- [Aim of the exercise]: Copy each line below in which the string "across" appears.
========================================
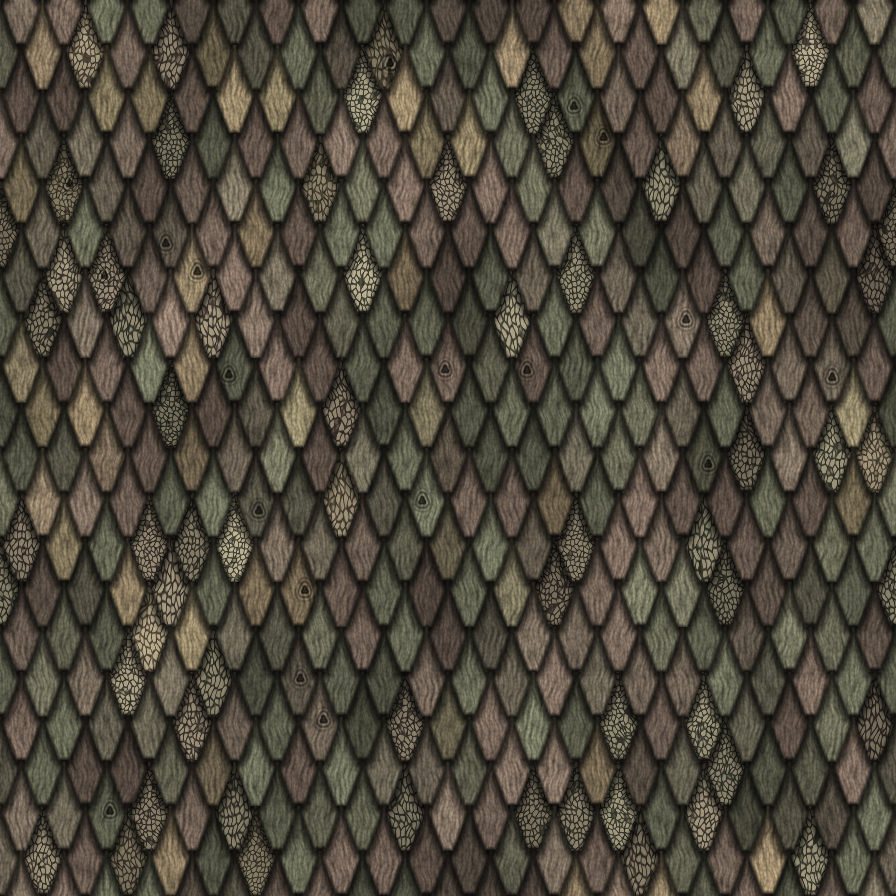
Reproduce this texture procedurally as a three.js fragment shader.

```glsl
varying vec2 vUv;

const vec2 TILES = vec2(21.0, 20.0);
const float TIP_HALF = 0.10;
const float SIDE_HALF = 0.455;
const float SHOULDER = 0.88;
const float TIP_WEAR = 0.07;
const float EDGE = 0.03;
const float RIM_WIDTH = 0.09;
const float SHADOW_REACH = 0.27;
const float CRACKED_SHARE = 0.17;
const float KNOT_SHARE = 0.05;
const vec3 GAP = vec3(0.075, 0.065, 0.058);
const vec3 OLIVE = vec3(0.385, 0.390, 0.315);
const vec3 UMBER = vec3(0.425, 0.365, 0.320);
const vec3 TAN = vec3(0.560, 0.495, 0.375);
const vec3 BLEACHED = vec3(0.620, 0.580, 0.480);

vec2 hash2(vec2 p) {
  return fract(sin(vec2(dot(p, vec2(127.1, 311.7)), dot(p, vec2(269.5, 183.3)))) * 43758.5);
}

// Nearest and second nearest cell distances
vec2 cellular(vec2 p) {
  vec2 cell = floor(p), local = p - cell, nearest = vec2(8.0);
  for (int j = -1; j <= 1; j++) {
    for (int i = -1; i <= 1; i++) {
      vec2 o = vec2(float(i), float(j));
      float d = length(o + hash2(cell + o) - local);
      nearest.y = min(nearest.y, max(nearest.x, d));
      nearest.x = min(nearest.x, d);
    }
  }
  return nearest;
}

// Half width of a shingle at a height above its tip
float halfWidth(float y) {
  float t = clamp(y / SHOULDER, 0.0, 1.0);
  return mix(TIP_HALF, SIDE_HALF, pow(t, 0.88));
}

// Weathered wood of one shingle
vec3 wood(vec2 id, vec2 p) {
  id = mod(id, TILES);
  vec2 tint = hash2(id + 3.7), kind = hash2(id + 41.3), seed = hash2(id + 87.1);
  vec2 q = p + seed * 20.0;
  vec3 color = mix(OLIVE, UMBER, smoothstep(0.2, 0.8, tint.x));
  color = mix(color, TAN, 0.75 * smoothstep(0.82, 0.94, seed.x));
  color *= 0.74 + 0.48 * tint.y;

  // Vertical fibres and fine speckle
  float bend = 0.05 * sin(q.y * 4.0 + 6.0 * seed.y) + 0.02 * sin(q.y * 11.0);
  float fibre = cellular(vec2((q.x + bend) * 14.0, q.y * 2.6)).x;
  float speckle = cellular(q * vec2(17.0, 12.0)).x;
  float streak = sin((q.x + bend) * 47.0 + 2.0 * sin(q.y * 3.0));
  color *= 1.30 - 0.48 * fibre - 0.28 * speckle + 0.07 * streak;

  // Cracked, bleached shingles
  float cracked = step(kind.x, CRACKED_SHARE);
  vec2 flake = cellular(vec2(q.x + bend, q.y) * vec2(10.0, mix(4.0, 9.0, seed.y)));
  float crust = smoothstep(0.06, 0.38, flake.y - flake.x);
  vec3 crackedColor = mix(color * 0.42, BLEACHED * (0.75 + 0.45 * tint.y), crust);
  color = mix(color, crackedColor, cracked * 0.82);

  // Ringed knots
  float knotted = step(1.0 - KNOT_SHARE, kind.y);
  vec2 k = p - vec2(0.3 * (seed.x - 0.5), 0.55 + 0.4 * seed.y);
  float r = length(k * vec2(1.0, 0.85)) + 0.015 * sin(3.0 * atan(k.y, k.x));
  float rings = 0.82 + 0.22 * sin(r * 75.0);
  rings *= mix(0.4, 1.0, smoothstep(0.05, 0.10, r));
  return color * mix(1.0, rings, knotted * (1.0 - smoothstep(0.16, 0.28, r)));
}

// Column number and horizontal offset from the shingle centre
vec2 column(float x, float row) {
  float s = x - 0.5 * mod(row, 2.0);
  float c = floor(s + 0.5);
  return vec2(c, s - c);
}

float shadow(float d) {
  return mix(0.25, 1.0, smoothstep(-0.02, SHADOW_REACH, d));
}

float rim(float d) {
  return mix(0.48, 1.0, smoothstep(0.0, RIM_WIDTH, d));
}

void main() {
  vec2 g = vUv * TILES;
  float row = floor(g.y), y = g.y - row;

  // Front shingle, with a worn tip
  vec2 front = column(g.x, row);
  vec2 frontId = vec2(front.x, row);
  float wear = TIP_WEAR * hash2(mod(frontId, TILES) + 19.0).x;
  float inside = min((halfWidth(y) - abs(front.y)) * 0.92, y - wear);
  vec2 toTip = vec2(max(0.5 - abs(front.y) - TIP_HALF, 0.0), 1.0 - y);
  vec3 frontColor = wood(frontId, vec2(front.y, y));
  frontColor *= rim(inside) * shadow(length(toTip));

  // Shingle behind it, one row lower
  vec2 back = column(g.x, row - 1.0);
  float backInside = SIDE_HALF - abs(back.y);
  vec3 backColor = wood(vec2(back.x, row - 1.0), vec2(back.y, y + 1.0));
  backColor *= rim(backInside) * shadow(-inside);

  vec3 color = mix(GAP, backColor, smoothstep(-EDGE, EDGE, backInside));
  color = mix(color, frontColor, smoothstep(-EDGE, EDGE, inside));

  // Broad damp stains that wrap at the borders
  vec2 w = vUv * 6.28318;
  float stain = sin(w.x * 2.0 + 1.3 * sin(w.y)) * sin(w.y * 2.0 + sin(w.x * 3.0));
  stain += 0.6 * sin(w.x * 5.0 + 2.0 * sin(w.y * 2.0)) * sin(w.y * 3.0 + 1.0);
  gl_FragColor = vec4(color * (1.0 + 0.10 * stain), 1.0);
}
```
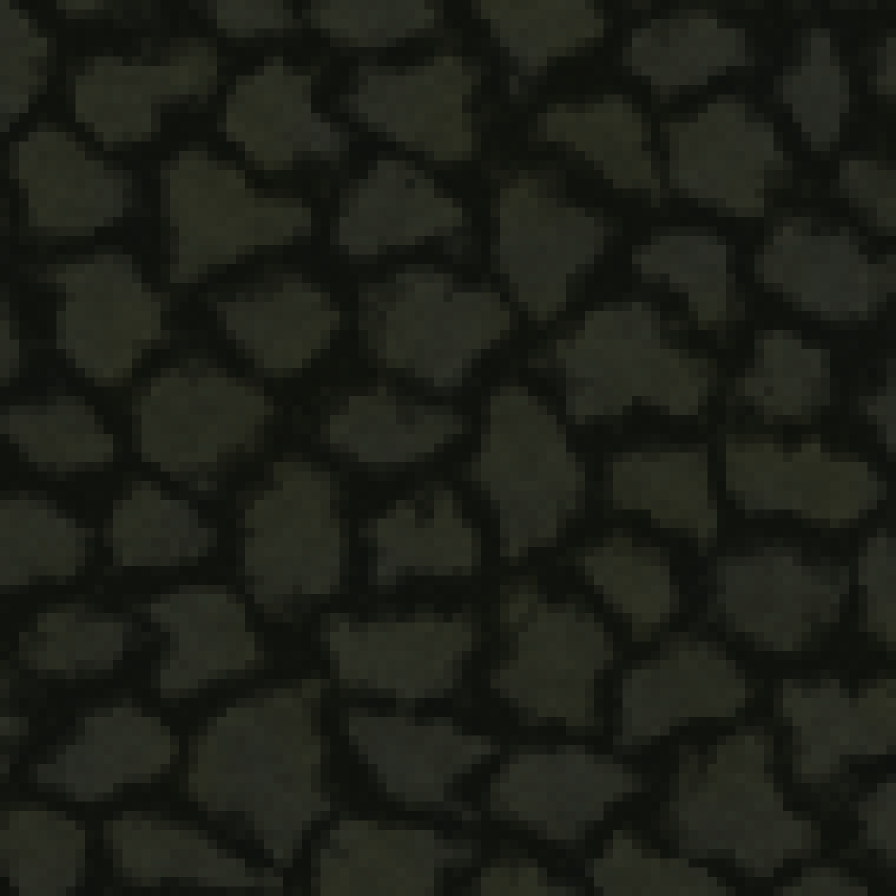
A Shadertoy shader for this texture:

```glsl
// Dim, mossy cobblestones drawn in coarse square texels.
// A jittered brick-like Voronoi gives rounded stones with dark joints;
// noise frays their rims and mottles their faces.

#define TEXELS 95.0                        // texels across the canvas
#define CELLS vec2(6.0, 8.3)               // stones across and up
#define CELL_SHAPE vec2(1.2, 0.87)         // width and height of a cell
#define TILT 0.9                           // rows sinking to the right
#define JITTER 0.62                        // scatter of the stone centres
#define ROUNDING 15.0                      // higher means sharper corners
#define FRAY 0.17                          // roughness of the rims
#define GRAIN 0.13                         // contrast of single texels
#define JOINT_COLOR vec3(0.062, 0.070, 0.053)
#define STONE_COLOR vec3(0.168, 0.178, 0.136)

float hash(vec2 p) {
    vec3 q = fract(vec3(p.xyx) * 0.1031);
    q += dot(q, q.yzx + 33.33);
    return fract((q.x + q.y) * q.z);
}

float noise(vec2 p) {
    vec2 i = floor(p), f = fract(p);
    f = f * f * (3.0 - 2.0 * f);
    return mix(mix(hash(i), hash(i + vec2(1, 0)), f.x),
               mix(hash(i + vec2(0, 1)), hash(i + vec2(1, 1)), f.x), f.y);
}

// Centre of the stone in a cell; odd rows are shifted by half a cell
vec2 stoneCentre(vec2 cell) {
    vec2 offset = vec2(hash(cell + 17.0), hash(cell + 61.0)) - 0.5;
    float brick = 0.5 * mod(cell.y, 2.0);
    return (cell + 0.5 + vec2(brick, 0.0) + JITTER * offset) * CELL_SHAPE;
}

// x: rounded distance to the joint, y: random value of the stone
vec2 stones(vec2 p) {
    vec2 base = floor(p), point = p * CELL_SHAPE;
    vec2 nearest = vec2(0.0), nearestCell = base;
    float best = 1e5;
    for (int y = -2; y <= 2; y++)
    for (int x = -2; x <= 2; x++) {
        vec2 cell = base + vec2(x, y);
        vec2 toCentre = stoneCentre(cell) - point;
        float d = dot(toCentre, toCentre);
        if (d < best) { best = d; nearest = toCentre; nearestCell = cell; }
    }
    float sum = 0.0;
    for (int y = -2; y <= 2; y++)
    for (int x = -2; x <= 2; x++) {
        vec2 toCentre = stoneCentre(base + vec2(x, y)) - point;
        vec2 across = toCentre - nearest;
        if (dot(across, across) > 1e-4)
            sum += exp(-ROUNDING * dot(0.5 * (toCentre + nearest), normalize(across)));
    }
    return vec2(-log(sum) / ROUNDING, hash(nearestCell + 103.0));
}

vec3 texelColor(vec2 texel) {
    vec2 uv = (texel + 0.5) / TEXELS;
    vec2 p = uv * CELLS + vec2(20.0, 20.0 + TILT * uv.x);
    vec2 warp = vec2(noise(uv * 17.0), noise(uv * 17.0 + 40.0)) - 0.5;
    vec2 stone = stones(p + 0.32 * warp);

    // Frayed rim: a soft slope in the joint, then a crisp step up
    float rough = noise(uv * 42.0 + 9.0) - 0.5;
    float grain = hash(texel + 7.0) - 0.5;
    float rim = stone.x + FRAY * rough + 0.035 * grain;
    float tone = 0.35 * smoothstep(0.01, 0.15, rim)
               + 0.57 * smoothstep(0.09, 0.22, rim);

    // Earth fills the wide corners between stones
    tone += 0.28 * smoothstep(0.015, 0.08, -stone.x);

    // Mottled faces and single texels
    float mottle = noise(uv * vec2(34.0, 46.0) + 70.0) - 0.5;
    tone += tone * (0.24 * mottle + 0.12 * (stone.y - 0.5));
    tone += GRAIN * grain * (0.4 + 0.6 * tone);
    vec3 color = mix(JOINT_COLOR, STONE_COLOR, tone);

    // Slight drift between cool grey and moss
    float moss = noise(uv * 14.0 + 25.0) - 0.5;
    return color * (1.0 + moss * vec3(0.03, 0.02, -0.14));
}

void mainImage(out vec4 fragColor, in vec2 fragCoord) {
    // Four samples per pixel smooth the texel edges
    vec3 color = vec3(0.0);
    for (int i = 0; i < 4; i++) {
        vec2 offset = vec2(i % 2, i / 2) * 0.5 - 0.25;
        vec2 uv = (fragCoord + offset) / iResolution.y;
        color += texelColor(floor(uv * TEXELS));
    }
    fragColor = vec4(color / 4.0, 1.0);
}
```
========================================
- [Output of the exercise]:
#define TEXELS 95.0                        // texels across the canvas
#define CELLS vec2(6.0, 8.3)               // stones across and up
        vec2 across = toCentre - nearest;
        if (dot(across, across) > 1e-4)
            sum += exp(-ROUNDING * dot(0.5 * (toCentre + nearest), normalize(across)));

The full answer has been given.